What steered you into classical music versus musical theater or another singing style?
I started singing at age 8. Most of my teachers wanted me to pursue classical, even though I really loved musical theater originally. I think the voice is a funny thing. I don’t know if you have ever heard Julie Andrews belt, but I haven’t. Her beautiful voice is more suited toward the classical musical theater repertory and classical music. That’s what she does best. Kristin Chenoweth can belt. I’m not a belter. And that was something I realized. I’ve got a good ear, so I realized, yeah, this isn’t good; people aren’t going to like me if I sing (musical theater).
You’ve sung in English, but also French, German, and Italian. Do you have an ear for languages too?

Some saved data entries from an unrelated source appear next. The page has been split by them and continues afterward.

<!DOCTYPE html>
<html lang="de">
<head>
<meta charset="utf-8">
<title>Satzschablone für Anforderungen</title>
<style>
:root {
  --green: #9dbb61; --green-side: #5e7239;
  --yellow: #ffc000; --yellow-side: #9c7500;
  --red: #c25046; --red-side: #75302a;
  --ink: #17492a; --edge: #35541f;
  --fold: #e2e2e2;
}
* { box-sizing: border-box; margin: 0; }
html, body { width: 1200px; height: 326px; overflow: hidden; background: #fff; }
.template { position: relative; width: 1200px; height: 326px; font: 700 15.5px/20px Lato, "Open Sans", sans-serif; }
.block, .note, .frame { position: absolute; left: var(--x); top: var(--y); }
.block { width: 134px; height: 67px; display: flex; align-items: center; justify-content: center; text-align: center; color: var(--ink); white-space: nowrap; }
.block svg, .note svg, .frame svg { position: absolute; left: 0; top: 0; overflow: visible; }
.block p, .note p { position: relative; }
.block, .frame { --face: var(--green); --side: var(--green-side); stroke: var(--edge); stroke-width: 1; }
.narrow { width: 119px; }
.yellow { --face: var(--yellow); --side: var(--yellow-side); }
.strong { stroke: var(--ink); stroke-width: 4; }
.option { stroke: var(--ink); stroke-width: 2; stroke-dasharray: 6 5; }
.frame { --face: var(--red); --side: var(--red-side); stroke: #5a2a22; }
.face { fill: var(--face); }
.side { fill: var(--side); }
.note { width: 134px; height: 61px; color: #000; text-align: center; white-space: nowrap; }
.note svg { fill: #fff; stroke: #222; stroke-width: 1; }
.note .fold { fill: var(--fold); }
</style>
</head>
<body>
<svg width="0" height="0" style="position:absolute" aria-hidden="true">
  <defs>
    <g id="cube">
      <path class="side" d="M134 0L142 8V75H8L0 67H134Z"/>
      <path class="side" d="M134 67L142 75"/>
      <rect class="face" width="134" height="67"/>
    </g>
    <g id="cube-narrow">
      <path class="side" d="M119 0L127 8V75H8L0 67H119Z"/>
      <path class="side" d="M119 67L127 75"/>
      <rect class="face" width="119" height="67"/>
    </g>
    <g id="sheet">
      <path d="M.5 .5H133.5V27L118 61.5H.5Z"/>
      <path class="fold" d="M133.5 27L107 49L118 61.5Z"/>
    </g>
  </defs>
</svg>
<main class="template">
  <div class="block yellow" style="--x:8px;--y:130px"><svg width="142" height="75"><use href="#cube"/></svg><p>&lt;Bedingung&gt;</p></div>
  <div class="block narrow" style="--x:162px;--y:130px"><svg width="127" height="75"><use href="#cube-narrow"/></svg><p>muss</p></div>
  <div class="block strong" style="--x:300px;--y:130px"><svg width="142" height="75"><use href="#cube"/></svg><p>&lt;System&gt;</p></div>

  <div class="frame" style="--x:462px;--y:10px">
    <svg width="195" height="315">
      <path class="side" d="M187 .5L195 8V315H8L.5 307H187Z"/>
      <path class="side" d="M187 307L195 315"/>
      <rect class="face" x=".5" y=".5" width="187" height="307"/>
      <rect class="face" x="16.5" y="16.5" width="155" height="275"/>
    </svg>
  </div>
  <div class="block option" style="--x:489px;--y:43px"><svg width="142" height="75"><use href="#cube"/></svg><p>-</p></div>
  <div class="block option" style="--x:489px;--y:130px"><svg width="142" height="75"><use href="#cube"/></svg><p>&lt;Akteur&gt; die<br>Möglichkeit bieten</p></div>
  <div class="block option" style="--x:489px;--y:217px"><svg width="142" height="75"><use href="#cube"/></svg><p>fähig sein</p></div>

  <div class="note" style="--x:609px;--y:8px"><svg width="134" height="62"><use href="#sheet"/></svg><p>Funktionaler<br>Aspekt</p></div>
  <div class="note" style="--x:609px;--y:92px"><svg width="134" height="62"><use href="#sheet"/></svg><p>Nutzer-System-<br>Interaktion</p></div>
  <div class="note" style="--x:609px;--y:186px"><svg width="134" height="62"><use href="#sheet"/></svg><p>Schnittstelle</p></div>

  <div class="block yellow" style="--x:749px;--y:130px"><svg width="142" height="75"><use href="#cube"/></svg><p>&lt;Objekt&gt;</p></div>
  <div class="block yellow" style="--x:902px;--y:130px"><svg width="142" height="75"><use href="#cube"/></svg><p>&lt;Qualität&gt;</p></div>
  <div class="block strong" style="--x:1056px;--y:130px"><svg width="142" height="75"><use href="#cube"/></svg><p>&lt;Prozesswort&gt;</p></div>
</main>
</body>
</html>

Any singer who pursues classical music typically has to be well-versed in many languages. In college, you take diction courses. I like to say that if you were to give me a book in Italian or German, I could read it. I could pronounce the words. Obviously as a singer, you have to know what you’re singing about so you also study the text, the meaning, who the author was, what poems it’s coming from. There’s a lot of history and humanities in a music major for a singer. I don’t know if a percussionist or a violinist has to study the literary element of a piece the way that a singer does. We’re communicating not only the notes but the words we’re singing.
What’s it like to be a part of a Grammy-winning recording?
I don’t see this as my personal success. I’m just so lucky to be proxy to two institutions, the LA Master Chorale and the Los Angeles Philharmonic. How lucky am I to constantly collaborate with these two pillars of the arts community in California? Wow—to be a part of that, and get a Grammy? Cool! The Master Chorale only comes in in the fourth movement, probably in the last two minutes of the entire piece. So it’s funny when people congratulate me because I had probably 16 measures of a solo, which is really not a lot. Despite that, being conducted by Gustavo Dudamel and being among the top musicians anywhere, being able to see that was such a cool experience and I’m so grateful for it.